**Assignment**
Please return the lines of the data that contain "half".

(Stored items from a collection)
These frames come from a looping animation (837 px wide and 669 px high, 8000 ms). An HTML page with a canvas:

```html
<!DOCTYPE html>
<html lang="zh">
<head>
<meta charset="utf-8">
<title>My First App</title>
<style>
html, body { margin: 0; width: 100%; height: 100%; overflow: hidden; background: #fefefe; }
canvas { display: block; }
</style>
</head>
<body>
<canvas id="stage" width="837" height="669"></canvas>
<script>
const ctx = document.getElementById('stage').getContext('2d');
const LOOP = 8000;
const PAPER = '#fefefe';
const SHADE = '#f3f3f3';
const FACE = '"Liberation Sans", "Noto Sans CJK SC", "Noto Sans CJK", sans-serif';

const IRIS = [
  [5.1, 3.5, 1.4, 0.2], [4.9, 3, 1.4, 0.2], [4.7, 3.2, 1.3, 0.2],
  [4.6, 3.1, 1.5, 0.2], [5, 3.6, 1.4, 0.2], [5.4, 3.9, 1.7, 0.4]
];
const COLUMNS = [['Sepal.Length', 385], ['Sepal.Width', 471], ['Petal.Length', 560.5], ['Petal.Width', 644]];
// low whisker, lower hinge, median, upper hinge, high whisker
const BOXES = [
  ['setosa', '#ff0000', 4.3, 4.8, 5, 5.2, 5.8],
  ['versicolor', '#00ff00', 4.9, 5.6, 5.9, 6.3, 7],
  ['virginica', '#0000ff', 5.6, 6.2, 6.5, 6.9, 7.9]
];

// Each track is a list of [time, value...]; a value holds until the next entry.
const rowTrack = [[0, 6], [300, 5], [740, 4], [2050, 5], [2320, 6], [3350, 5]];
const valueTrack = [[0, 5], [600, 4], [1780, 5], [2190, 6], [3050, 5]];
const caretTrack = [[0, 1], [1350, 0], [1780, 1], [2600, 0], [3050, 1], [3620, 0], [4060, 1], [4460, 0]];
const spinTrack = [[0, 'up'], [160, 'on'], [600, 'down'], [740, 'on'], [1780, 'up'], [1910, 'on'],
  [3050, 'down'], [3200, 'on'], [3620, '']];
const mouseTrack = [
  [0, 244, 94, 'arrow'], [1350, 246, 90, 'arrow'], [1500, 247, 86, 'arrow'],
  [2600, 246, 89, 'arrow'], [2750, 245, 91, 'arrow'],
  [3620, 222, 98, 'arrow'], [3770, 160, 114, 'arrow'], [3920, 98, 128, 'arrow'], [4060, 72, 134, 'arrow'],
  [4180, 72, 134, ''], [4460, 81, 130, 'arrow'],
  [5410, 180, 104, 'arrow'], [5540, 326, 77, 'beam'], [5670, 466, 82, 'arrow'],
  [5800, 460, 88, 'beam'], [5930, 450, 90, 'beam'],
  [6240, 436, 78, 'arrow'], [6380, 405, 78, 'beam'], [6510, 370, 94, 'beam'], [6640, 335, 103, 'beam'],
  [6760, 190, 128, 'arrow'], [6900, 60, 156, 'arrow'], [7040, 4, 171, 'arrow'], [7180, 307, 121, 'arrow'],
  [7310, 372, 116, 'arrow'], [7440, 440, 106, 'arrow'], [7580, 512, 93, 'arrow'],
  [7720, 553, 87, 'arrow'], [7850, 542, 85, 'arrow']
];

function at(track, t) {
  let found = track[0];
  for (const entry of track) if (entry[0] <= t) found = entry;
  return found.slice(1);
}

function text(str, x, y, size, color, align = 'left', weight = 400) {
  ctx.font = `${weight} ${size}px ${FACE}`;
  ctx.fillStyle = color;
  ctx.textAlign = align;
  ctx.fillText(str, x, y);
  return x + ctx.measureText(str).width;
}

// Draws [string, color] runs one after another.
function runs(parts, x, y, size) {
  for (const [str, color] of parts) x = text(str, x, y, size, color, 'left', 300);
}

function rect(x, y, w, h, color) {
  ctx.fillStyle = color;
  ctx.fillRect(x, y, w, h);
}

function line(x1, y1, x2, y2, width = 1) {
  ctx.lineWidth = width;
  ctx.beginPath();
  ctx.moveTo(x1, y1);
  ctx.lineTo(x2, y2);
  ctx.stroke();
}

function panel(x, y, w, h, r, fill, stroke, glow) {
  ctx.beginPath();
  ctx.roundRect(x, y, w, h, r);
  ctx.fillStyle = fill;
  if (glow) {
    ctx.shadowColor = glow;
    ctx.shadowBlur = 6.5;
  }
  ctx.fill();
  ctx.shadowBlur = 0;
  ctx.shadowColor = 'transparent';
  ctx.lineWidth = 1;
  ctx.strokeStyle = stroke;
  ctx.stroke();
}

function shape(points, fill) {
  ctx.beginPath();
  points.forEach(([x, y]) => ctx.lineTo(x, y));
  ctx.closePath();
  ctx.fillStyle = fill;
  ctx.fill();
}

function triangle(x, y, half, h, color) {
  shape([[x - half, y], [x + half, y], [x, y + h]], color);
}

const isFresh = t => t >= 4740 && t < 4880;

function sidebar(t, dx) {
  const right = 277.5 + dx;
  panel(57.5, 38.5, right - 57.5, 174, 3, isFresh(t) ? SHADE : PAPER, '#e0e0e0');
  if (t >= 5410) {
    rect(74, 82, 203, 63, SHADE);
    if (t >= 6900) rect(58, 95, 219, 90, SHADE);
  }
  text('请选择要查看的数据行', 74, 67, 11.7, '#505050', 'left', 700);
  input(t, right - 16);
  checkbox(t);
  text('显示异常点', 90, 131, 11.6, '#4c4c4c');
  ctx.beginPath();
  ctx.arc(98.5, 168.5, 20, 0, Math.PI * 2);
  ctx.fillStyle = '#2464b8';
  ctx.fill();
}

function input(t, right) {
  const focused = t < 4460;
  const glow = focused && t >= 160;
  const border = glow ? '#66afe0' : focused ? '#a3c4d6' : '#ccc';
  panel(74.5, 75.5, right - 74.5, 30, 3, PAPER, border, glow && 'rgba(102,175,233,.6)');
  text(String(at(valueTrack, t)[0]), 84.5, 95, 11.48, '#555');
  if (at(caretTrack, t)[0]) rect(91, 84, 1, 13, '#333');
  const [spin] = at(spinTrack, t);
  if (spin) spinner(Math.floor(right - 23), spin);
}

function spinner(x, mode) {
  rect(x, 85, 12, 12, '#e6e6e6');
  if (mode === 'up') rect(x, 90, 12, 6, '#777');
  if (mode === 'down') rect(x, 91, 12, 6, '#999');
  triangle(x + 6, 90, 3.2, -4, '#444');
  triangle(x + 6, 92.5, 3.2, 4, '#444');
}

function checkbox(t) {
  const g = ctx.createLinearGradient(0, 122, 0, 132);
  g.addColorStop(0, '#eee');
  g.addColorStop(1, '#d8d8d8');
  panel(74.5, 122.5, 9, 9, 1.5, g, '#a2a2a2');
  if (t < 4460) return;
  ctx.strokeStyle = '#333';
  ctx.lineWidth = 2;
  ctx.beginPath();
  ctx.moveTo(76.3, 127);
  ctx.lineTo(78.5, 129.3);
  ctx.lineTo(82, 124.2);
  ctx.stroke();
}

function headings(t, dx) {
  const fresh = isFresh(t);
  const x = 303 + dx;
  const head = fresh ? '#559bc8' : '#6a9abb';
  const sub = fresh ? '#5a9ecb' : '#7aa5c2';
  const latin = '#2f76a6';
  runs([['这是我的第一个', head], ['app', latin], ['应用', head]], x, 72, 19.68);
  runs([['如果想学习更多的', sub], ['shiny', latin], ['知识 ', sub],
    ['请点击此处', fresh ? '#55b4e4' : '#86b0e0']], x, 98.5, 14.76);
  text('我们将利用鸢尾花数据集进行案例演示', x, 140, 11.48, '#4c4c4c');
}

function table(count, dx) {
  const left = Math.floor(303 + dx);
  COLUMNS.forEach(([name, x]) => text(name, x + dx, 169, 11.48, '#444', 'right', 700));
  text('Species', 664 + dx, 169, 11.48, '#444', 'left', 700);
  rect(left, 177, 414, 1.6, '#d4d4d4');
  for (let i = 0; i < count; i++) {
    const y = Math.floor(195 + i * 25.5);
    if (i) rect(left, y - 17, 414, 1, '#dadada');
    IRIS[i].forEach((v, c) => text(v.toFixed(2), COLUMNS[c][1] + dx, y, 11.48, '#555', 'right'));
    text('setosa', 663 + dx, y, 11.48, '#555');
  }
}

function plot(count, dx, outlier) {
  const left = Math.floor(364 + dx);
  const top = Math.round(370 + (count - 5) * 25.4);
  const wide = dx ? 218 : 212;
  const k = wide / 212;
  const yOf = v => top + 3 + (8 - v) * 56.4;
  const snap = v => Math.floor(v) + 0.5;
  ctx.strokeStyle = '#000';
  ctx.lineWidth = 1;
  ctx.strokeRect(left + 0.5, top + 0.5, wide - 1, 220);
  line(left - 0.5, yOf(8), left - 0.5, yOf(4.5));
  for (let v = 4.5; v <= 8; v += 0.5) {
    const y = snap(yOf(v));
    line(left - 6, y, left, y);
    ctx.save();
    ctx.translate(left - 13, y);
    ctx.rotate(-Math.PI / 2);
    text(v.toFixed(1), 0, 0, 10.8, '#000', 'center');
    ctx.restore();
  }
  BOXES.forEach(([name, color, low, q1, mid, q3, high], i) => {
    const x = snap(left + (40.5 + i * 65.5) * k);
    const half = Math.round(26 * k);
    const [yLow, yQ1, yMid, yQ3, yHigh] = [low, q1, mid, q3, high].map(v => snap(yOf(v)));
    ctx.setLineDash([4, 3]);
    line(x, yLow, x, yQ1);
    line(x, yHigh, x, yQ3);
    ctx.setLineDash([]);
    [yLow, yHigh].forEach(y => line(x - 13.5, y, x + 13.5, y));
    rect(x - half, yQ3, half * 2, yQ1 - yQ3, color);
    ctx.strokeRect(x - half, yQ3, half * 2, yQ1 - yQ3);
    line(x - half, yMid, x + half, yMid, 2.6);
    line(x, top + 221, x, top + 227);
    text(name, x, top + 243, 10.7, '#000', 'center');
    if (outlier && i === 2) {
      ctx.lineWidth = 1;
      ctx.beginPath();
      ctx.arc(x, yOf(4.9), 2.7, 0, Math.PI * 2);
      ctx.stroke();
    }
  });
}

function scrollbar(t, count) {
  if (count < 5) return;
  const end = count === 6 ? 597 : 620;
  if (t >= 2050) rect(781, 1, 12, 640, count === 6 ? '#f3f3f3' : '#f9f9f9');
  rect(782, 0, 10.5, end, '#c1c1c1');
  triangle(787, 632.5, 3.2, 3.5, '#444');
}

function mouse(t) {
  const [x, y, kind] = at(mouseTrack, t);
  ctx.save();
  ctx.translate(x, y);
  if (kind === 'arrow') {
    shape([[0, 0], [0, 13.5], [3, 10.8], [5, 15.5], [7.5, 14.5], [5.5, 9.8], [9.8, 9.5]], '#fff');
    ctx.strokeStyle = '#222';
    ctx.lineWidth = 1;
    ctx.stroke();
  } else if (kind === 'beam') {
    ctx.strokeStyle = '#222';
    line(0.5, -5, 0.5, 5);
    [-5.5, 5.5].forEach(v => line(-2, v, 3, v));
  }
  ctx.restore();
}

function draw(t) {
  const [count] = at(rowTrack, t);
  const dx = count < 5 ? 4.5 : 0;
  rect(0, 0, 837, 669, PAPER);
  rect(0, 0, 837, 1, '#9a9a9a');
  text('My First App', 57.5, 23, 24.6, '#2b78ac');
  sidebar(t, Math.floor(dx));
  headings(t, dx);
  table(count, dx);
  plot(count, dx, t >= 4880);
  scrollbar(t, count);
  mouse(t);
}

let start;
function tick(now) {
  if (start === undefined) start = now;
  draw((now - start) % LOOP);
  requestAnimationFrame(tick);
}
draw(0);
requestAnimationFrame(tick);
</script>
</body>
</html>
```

**Response to the task**
function triangle(x, y, half, h, color) {
  shape([[x - half, y], [x + half, y], [x, y + h]], color);
    const half = Math.round(26 * k);
    rect(x - half, yQ3, half * 2, yQ1 - yQ3, color);
    ctx.strokeRect(x - half, yQ3, half * 2, yQ1 - yQ3);
    line(x - half, yMid, x + half, yMid, 2.6);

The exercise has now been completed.